John Vernon Davey was born in April, 1918. Davey enlisted with the R.C.A.F. in July, 1940 and was sent overseas in 1941. While flying with the 112th R.A.F. Squadron he was reported missing over North Africa in May, 1942. The collection currently consists of more than forty letters, as well as telegrams, and one photograph.
These collections contains all materials relating to Canadian from 1939 to 1945. Some individual collections may contain materials beyond this time frame. External links in collection descriptions are to casualty and burial information at the Commonwealth War Graves Commission.
Henry Lawrence Davis was born near Ivy, Ontario, in 1913 and joined the RCAF in December 1940. He received his wings in September 1941 and was stationed to England in October 1941. Davis was killed with all his crew in a crash in Wales, May 28, 1942.
Warrant Officer 2nd Class Arnold F.A. Dawkins of Victoria, British Columbia, served in the Royal Canadian Air Force during World War II. He was stationed at a base at Tempsford, England, working as an air observer when his plane was shot down over France on February 19, 1943.
After a brief attempt to evade capture following the plane crash, Dawkins was apprehended by the Germans as a Prisoner of War (P.O.W.) and soon interred at the Stalag VIII-B/344 camp at Lamsdorf (present day Łambinowice) in Poland. In the closing weeks of the war he was among the many tens of thousands in the forced marches of P.O.W.s out of Poland and across Germany ahead of the advancing Russian front. He was finally liberated by the arrival of American troops on April 12, 1945, arriving safely back in England four days later.
Dawkins began keeping a diary in April of 1942 while in training in England and continued throughout the war, even during much of his time in captivity, until July of 1945. Following the war the diary was put away until the spring of 1993 when Dawkins read it again for the first time since 1945. At that time he made some minor revisions, explaining that the “writing was so small that I had the pages enlarged and typed. Abbreviations were written out in full, expressions not suitable for family reading were removed. The rest is the way I wrote it.” The diary posted here is of the document he created at that time. Extensive descriptive/explanatory notes were added by Dawkins to the entries related to the time of his capture and the two weeks immediately following it, from Feb. 19, 1943, to March 3, 1943. These have been included here with the diary entries of February 1943. Notes were also added by Dawkins following the Mar. 26, 1943, entry relating to the historical context of the Lamsdorf P.O.W. Camp and of post-Dieppe reprisals. Other minor annotations throughout were likely made during the diary transcription by Dawkins (e.g. the entry of dates June 6-17, 1942: “no entry, probably visiting relatives in North Ireland”).
Note on place names: When recording location information in his diary entries during the forced march of 1945 Dawkins often used the place names he saw on the roadside signs they passed, and these may differ from present day place names.

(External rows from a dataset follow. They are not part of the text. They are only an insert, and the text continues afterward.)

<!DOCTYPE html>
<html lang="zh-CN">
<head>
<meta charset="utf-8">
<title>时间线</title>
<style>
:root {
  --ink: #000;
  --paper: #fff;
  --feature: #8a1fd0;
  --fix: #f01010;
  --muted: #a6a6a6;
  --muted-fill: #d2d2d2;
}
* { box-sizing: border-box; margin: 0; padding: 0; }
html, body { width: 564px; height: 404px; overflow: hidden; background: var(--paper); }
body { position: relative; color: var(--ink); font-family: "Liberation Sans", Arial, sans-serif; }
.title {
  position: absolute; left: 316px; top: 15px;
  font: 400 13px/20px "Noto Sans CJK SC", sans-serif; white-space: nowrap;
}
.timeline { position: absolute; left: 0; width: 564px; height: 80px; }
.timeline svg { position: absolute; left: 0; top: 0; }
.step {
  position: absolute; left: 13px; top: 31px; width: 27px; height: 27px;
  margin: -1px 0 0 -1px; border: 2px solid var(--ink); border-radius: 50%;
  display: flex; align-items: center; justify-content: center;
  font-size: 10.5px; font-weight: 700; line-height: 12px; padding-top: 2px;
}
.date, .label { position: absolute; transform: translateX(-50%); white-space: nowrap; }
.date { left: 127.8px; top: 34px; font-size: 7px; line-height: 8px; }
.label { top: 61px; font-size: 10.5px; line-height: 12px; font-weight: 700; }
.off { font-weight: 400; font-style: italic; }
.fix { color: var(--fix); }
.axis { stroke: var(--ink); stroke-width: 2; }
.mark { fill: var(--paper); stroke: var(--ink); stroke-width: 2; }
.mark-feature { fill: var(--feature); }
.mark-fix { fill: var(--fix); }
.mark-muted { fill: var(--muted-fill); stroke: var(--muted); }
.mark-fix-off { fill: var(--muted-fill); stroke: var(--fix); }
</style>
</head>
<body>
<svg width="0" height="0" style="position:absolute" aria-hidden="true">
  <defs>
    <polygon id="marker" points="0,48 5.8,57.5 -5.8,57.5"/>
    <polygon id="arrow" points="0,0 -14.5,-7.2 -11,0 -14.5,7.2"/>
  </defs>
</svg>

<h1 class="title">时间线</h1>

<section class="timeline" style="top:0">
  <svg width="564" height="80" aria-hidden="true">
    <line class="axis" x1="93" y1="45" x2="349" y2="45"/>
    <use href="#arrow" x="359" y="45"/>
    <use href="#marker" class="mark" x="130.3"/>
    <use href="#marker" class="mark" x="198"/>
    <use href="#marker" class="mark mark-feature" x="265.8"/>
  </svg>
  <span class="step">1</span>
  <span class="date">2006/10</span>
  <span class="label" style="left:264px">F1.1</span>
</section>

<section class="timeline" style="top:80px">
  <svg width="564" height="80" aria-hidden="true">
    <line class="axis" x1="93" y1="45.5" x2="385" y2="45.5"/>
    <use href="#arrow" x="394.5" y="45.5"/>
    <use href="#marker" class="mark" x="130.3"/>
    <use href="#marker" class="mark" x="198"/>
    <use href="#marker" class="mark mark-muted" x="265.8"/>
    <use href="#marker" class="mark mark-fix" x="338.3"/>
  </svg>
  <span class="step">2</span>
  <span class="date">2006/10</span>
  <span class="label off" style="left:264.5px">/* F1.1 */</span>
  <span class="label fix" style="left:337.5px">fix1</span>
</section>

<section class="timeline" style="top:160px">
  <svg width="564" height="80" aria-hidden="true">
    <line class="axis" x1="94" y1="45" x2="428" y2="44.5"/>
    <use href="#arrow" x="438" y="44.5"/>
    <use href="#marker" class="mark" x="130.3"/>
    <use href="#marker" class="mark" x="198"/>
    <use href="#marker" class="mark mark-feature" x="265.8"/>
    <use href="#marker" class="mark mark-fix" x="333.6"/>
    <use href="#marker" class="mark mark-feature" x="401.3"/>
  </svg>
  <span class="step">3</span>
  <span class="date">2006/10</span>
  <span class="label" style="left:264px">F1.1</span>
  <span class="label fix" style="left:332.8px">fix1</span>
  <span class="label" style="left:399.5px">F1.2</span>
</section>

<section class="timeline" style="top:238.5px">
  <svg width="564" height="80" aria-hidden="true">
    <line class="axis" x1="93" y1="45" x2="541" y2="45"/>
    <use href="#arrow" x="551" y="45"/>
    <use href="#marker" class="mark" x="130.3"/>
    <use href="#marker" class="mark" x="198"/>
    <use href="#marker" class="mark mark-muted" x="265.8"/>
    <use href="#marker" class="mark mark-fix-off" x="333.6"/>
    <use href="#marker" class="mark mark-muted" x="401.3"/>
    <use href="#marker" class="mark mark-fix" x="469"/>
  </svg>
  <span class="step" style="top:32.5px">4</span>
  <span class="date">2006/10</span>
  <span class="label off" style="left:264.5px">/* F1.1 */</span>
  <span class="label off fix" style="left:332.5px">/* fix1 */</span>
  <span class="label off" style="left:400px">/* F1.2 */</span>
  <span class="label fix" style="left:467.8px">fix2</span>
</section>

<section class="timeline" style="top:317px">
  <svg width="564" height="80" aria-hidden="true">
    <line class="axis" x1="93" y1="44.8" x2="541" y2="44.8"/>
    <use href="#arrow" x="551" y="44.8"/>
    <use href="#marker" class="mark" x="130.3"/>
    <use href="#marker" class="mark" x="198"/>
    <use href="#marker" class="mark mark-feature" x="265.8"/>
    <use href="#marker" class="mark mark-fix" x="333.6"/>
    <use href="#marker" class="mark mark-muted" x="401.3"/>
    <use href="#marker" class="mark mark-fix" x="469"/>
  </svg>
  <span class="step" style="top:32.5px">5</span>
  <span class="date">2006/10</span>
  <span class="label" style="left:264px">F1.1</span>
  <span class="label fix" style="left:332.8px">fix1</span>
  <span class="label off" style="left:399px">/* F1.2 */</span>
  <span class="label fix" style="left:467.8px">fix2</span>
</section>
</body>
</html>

W.O. Dawkins’ Service Record (Serv/Reg# R87686, P.O.W.# 27710) is not yet publicly available.
The RCAF Association provides a list of RCAF airmen taken P.O.W. from September, 1939 to the end of December, 1944, which includes Dawkins as well as some of the other P.O.W.’s mentioned in his diary.
Gordon Joshua Dennison (referred to as Billy or Billy) was born in Assiniboia, Saskatchewan in July, 1922. He enlisted with the RCAF in January, 1941 and served first as an Air Engine Mechanic. Dennison later switched to Gunnery School. He went overseas in January, 1944 and served as a tail gunner with the 199th Sqaudron. Dennison was shot down September 16, 1944. The collection currently consists of more than one hundred letters.
Mm. Marie-Louise Depreaux was an American born woman who lived in Paris with her French husband, Albert Depreaux, during the German Occupation. The collection consists of an ongoing letter written to her two sisters to relate to them the details of her life during that time, written between August, 1940 and September, 1944. The spelling in the original has been retained as closely as possible in the transcription.
Gerald Dow enlisted on January 11, 1943 and served overseas with the Essex Scottish Regiment. Dow was taken prisoner at Caen, France on July 20, 1944 and remained a prisoner until his liberation by American troops in April 1945. The collection currently consists of eight letters, three telegrams and three postcards.
Reginald Carl Francis Duffy was born in 1920 and enlisted with the RCAF in January, 1941. During the war he flew as a pilot on Wellington bombers and served overseas in Britain, Africa, and Malta. Following the war Duffy returned to Canada and worked as a school teacher and principal in New Brunswick. Duffy died in 1986. The collection consists of his diary which he kept from January to August, 1943.
Louis Dureault was from Wolseley, Saskatchewan. Dureault enlisted in 1943 and served overseas with the South Saskatchewan Regiment, including the D-Day invasion. He was wounded in August, 1944 and remained in various hospitals until he returned home in October, 1945. He died in 2005 at the age of eighty. The collection currently consists of more than seventy letters from 1944 and 1945.